The simulator starts up as a command line shell. To add a node, you type "add". The simulator will then fork a process and run the FreakZ stack on it. The command shell also has two duplex communications channels to the node. One of the duplex communications channels is for data tx and rx. The other is for command tx and rx.

The node runs a simple command parser and is constantly listening to the command rx pipe for instructions. When the user types in a command and addresses that node, the command will be sent directly to that node. Once the node receives the instruction, the command parser will then parse the instruction and arguments and carry out the task.

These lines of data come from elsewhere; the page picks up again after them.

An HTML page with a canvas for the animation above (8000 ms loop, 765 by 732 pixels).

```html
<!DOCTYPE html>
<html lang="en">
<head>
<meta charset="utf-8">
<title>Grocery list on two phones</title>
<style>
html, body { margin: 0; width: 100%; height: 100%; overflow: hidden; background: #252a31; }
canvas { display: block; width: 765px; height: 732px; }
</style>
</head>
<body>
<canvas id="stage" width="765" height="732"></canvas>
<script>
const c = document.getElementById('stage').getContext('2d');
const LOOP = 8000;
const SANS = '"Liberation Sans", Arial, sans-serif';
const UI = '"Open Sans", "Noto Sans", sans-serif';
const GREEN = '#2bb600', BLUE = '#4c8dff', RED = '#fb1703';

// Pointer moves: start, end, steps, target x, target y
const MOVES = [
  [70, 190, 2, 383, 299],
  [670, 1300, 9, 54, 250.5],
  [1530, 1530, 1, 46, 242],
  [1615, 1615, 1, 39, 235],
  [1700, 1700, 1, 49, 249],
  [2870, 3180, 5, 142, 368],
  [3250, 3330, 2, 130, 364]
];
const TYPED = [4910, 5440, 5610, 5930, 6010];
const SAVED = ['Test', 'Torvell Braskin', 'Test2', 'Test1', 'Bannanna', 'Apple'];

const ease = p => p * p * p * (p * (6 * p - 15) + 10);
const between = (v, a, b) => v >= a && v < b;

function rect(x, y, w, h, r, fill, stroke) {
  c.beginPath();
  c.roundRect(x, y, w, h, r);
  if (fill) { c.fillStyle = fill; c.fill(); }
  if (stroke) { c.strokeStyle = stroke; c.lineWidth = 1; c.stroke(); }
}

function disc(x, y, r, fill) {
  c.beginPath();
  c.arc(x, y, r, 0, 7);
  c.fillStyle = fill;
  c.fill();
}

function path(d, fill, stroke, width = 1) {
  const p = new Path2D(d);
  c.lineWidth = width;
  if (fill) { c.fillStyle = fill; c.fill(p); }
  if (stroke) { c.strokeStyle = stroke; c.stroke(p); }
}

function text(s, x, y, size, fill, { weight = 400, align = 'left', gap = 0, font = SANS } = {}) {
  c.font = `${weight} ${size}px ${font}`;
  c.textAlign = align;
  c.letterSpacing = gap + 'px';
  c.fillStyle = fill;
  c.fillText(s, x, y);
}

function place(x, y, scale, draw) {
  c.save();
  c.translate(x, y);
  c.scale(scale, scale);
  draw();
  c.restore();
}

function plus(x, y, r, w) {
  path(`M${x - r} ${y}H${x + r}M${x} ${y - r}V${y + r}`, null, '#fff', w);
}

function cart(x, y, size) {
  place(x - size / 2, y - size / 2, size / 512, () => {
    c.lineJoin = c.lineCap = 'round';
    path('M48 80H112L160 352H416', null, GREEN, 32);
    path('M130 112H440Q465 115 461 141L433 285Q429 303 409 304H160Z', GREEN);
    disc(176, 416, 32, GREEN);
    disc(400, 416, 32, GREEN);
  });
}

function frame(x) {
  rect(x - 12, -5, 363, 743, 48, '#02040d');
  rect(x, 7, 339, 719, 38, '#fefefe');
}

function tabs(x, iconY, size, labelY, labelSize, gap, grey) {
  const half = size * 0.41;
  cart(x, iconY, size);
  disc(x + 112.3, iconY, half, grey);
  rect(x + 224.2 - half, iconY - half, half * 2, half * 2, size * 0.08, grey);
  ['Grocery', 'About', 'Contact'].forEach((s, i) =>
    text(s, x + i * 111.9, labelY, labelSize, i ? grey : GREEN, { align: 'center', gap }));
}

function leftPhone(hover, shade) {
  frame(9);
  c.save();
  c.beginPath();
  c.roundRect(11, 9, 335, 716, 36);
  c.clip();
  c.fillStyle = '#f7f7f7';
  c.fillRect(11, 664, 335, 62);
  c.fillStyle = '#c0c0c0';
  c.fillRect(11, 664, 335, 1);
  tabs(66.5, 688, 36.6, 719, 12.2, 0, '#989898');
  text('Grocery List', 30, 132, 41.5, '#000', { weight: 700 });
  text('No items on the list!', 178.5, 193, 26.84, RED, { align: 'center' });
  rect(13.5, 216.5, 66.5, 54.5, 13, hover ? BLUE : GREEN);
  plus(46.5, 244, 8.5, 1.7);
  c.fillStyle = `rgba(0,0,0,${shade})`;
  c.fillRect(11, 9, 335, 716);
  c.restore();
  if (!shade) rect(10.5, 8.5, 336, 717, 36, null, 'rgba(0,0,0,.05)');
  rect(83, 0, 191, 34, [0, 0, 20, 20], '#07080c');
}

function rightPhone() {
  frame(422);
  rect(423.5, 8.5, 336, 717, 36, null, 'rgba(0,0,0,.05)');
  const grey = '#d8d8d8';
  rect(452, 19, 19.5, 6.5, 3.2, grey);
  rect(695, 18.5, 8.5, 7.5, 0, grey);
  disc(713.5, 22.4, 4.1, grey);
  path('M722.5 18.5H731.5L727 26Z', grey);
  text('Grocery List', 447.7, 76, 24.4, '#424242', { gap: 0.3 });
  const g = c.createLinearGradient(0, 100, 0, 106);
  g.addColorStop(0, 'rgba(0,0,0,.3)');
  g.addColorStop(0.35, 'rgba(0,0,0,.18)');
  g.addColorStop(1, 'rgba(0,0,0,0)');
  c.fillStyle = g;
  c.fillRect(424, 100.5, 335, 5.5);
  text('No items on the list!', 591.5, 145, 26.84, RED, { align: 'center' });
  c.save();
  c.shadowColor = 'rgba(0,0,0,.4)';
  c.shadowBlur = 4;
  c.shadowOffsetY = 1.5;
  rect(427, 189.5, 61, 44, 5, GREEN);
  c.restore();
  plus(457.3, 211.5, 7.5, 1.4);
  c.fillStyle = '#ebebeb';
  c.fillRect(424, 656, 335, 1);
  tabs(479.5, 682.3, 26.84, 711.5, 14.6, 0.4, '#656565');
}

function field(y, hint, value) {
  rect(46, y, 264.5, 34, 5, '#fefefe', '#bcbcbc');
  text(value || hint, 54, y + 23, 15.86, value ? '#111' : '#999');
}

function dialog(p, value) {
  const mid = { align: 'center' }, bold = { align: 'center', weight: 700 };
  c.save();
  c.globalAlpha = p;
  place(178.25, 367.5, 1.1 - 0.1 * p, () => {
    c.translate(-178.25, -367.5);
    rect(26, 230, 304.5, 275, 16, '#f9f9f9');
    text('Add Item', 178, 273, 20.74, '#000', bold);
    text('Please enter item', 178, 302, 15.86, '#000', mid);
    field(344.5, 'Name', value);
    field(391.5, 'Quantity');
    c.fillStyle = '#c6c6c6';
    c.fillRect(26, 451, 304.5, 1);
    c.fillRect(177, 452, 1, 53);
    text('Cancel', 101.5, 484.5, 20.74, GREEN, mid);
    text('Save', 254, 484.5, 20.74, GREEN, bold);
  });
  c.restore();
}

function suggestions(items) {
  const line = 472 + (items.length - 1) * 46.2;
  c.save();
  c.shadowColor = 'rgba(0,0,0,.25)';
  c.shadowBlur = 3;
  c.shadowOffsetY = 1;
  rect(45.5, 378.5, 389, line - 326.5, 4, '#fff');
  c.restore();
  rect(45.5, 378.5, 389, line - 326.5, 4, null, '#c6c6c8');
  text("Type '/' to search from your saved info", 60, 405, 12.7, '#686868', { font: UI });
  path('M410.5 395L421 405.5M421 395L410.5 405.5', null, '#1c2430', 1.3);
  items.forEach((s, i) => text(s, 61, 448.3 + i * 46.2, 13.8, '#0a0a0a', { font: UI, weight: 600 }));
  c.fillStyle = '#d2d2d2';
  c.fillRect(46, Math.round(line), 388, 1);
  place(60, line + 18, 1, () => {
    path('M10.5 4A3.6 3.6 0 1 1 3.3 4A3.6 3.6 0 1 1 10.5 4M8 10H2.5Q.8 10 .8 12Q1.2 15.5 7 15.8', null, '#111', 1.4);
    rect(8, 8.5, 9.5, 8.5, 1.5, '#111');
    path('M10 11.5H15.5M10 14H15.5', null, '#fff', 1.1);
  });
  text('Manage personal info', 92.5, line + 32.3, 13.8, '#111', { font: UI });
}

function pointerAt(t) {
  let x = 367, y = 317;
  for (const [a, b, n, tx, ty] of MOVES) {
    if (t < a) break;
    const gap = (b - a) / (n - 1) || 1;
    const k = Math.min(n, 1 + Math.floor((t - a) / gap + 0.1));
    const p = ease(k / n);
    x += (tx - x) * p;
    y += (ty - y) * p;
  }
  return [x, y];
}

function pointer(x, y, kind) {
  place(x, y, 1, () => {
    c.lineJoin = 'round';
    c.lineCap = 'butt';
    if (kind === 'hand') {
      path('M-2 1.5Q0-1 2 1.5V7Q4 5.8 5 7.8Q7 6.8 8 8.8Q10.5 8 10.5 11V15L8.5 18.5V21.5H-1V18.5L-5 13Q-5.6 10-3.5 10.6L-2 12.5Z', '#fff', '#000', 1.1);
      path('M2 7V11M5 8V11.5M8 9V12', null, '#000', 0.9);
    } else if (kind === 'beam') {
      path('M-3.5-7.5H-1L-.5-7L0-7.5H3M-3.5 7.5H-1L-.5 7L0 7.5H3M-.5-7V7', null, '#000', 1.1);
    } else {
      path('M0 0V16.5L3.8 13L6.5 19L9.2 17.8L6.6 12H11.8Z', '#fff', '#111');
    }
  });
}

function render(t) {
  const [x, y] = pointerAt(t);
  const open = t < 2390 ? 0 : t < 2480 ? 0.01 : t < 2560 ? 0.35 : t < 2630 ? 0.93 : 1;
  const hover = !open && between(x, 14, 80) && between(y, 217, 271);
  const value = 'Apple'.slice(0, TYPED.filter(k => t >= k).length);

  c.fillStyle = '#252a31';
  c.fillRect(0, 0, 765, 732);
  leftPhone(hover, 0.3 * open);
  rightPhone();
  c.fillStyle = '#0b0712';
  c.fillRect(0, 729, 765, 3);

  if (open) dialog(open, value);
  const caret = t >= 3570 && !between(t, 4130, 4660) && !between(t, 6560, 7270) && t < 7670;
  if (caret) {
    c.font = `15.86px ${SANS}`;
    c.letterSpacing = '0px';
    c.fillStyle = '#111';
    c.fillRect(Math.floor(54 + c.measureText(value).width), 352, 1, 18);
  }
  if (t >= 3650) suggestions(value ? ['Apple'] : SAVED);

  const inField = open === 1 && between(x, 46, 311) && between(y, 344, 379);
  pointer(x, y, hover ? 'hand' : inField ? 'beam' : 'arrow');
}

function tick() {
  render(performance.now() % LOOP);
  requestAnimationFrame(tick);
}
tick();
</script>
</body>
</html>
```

Probably the toughest part was the radio medium. To simulate a radio medium in the simplest case, when one node transmits, all nodes should ideally be able to hear. I know, I know...it's impossible due to range, fading, etc...but I'm just talking about a simple case. When one node transmits, the data needs to be broadcast to all the nodes. The nodes will then check the address and determine if it should be discarded or sent up the stack. This is how a standard 802.15.4 radio works.

The broadcasting part was difficult because there's not really a good way to do one-to-many interprocess communication on Linux. Some of the candidates were "named pipes", shared memory, and client/server using sockets. However each of them had some drawbacks, mostly in complexity. I experimented a bit with some of them, but after awhile, I decided to take the easy way out. I just keep a list of all the nodes, and when one of them transmits data, it goes to the main shell which then forwards the data to each listening node. Its brute force and crude, but it was the easiest way to broadcast data to all my processes reliably. In the future, I'd like to add some features like transmission range or noise to the radio medium to make it more realistic. But right now, I just want to see how the nodes perform in a network setting.

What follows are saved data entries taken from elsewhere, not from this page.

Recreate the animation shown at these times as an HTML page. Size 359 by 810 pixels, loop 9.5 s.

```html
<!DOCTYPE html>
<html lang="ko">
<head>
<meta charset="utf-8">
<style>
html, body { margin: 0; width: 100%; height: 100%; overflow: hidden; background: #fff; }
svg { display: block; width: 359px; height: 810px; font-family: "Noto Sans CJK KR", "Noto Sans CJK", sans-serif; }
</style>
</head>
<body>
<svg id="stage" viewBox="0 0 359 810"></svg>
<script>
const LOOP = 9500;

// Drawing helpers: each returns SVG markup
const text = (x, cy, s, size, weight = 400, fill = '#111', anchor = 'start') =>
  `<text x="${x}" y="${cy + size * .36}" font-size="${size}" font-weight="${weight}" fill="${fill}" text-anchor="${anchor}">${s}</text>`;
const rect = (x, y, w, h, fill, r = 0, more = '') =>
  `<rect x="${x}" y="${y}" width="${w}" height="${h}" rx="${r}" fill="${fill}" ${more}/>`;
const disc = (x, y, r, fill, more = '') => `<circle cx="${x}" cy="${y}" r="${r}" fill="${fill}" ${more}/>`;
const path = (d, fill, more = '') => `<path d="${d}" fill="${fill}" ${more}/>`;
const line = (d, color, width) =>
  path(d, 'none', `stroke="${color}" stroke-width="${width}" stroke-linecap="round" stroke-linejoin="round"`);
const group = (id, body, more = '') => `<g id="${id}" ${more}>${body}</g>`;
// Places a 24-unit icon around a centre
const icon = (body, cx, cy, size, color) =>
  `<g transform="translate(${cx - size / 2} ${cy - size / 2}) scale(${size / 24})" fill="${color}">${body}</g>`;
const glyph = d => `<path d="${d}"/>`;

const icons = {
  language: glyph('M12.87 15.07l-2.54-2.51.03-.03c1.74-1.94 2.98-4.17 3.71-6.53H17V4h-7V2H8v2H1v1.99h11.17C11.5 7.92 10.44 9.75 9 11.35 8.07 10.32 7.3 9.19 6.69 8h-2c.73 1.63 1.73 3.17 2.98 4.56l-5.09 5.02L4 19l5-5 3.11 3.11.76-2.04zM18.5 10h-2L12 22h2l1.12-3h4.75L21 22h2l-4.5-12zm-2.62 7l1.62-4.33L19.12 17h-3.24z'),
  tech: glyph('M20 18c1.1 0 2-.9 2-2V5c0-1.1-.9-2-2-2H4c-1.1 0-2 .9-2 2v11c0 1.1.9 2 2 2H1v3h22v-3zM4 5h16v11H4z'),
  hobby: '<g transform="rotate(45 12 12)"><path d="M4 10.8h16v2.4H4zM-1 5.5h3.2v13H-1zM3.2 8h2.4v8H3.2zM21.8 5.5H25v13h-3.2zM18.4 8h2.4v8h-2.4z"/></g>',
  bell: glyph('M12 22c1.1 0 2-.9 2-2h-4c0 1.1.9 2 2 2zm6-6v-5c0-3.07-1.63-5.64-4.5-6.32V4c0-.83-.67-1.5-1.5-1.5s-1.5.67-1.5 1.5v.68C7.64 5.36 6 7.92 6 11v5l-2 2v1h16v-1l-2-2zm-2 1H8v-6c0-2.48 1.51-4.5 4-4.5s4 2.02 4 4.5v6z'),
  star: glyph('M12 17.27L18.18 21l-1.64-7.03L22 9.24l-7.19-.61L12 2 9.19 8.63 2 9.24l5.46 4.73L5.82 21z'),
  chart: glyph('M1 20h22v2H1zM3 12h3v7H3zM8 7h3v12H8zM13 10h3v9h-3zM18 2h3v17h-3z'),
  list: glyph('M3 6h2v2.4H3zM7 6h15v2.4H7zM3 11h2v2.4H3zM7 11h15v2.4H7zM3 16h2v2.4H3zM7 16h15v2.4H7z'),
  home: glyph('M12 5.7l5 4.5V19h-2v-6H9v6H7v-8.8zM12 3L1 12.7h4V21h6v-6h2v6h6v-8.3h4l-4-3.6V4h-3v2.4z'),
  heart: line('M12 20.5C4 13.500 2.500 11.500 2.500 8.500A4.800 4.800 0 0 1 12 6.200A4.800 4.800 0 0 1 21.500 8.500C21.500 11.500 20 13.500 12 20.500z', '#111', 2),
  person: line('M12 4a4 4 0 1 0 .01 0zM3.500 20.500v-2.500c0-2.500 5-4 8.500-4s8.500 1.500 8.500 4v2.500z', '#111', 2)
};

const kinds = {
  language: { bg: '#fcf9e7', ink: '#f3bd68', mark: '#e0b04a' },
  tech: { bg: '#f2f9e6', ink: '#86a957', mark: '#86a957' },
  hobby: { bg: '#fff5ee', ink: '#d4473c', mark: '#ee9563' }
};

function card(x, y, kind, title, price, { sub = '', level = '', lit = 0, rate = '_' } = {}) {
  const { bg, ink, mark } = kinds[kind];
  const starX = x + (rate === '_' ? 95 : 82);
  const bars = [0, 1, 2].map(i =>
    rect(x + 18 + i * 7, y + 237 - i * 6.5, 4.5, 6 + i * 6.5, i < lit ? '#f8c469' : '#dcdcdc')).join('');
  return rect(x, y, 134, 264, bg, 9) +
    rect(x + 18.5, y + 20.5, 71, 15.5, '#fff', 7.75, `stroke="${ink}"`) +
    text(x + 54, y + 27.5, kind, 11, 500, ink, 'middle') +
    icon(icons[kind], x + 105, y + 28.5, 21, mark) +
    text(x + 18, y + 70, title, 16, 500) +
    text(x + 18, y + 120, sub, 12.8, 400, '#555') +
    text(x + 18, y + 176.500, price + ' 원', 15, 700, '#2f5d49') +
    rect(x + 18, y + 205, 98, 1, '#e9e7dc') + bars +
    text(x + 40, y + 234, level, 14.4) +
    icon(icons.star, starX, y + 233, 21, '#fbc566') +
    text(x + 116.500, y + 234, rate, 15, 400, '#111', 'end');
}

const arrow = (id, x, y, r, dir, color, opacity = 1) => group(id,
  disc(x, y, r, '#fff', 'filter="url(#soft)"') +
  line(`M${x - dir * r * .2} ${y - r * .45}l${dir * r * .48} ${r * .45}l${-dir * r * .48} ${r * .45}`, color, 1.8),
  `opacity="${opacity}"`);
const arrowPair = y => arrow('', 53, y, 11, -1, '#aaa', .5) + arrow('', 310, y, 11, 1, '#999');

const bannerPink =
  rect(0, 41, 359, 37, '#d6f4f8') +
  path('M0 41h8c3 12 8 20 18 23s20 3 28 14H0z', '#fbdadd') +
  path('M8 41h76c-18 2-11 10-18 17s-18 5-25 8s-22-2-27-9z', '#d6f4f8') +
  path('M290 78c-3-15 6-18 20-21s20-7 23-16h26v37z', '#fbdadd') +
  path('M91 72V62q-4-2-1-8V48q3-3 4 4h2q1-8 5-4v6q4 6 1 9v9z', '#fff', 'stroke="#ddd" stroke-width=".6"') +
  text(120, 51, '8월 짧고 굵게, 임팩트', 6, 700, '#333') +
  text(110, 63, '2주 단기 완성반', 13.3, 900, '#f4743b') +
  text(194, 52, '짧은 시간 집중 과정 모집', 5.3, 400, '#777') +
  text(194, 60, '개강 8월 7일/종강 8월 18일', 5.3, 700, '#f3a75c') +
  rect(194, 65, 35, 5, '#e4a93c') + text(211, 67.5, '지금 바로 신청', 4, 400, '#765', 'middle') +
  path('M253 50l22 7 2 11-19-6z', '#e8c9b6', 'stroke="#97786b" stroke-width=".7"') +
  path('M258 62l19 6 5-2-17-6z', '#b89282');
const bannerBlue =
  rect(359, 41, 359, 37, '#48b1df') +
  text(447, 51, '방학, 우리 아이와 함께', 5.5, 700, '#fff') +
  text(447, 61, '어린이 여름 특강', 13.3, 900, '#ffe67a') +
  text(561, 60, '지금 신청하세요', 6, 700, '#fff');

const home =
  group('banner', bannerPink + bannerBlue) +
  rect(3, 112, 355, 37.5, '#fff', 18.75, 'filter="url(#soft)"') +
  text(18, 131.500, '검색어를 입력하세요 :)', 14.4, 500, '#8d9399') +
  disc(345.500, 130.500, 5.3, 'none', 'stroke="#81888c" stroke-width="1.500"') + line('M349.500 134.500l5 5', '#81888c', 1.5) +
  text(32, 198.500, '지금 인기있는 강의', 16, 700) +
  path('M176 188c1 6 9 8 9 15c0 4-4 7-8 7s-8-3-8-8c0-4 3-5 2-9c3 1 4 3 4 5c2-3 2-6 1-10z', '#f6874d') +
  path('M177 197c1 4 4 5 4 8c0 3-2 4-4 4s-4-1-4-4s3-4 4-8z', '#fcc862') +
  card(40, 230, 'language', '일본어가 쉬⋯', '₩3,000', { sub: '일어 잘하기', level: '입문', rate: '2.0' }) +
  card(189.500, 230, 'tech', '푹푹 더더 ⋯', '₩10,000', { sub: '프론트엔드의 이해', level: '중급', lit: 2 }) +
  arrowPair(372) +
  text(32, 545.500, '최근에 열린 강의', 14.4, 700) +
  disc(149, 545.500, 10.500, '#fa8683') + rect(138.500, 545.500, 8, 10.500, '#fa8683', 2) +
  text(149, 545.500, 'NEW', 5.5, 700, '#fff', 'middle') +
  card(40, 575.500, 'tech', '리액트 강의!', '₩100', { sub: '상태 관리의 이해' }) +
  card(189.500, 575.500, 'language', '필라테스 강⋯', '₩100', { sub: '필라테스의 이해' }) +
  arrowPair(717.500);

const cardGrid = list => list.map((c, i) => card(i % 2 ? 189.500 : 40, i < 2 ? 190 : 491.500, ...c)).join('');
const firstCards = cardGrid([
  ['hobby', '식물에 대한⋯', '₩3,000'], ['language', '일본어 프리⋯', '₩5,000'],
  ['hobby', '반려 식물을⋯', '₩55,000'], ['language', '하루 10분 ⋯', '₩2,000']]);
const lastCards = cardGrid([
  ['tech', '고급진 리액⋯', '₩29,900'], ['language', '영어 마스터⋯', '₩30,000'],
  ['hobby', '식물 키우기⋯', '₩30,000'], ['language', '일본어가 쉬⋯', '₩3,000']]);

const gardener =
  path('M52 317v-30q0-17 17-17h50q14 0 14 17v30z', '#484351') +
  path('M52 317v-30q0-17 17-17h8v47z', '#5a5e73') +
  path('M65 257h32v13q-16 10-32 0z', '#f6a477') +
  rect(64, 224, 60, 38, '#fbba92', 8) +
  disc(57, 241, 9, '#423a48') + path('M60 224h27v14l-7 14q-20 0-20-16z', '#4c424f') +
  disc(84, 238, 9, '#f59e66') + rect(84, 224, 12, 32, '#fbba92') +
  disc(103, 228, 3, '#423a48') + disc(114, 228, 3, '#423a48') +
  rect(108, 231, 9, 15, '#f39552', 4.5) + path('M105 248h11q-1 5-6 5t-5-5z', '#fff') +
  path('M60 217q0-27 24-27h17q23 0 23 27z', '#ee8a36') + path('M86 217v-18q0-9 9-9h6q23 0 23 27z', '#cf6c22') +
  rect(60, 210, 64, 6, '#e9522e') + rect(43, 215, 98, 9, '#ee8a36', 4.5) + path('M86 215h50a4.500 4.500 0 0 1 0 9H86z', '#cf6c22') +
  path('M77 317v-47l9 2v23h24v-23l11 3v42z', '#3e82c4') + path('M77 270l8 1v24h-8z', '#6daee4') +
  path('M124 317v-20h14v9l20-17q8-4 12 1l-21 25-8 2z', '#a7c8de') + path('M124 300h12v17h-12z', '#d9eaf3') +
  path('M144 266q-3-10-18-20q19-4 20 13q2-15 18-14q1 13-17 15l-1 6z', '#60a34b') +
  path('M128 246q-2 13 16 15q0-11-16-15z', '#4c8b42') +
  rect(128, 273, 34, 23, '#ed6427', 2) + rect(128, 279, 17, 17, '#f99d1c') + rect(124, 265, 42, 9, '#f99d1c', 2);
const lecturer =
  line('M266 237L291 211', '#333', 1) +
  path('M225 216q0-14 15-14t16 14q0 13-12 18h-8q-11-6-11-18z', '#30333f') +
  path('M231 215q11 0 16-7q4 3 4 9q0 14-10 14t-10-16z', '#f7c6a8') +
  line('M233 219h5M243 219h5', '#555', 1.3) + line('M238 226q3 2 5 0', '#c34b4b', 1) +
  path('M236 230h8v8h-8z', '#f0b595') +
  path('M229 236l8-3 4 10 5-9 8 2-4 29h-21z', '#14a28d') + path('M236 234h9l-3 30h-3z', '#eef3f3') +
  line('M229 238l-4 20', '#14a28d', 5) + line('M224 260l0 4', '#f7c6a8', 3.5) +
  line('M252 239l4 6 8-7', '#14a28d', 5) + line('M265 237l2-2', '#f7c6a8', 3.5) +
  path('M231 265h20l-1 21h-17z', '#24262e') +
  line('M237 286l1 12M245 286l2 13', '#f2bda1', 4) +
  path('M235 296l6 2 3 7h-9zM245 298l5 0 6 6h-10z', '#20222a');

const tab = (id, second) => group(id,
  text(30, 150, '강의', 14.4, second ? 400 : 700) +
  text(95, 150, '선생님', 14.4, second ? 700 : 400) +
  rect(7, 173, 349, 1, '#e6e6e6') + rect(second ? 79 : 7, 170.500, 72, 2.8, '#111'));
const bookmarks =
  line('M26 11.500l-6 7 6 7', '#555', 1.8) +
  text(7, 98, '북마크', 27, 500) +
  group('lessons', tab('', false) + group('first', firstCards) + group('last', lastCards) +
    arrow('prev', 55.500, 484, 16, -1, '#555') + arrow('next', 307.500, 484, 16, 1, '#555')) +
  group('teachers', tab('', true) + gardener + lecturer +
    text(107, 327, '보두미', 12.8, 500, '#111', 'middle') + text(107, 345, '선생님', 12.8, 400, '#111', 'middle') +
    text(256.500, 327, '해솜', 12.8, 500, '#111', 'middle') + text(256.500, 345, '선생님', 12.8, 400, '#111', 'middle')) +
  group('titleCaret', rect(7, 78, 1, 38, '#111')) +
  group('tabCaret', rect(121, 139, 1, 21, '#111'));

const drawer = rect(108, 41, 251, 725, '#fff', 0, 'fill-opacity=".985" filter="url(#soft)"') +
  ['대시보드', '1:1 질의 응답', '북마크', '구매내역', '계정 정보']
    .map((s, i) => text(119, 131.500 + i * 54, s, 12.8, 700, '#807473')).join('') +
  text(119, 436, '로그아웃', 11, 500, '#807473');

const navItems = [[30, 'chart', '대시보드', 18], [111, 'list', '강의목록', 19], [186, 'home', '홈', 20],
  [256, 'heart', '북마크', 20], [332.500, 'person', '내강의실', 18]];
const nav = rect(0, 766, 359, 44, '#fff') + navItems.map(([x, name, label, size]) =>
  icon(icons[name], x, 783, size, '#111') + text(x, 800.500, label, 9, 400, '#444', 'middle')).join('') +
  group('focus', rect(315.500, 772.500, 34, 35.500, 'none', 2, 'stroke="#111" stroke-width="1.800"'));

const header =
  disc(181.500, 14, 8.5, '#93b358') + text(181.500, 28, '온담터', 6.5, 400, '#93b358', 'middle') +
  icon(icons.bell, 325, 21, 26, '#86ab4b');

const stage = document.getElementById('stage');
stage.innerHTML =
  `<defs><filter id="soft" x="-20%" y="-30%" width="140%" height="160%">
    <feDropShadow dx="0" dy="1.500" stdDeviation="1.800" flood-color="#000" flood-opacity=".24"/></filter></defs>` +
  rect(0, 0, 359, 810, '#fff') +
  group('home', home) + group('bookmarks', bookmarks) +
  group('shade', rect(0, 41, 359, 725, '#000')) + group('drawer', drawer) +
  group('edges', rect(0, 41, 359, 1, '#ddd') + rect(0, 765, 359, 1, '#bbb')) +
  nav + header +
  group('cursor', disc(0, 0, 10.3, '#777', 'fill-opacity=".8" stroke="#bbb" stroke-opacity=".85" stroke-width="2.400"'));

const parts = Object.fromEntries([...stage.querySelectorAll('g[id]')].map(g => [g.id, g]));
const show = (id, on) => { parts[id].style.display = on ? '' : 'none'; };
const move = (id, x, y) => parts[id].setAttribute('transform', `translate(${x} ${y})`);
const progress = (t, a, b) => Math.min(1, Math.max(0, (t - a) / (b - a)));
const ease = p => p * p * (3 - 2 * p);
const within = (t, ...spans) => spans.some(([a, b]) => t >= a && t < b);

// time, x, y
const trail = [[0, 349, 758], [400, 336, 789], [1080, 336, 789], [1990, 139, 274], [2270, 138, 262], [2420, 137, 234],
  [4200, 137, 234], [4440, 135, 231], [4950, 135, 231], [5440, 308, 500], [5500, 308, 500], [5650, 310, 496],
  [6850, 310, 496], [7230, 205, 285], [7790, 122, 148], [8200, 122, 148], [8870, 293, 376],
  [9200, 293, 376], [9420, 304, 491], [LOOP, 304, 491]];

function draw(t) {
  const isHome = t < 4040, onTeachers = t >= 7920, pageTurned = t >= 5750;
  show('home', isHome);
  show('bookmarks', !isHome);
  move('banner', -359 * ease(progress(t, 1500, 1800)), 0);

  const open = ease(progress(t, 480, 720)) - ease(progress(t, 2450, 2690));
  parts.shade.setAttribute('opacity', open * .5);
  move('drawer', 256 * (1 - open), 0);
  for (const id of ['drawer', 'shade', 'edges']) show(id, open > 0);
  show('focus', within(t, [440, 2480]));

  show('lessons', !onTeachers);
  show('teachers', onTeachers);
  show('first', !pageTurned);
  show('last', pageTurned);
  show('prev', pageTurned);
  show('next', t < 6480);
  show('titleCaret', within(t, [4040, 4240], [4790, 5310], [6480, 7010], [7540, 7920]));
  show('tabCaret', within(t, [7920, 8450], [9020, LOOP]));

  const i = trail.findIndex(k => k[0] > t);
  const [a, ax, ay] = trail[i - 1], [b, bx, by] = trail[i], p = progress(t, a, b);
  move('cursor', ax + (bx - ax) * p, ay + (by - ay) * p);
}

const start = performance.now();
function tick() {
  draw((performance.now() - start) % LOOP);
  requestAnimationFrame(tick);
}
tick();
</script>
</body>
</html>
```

So that brings me to today. I simulated my first node where I actually brought up all the layers and started a network formation request. Unfortunately, I found a bug immediately so I'm working on the fix now. Actually, it's strange because that same bug should have come up in my old test fixture (the single-process one), but I never saw it before. It's kind of a mystery that bears more investigation, but anyways it's better to catch bugs than let them stay dormant inside the code.

I found out the reason why I didn't see the problem in my test fixture. I tested the mac components that made up nwk formation individually but didn't test them running together in the actual nwk formation code. Oops.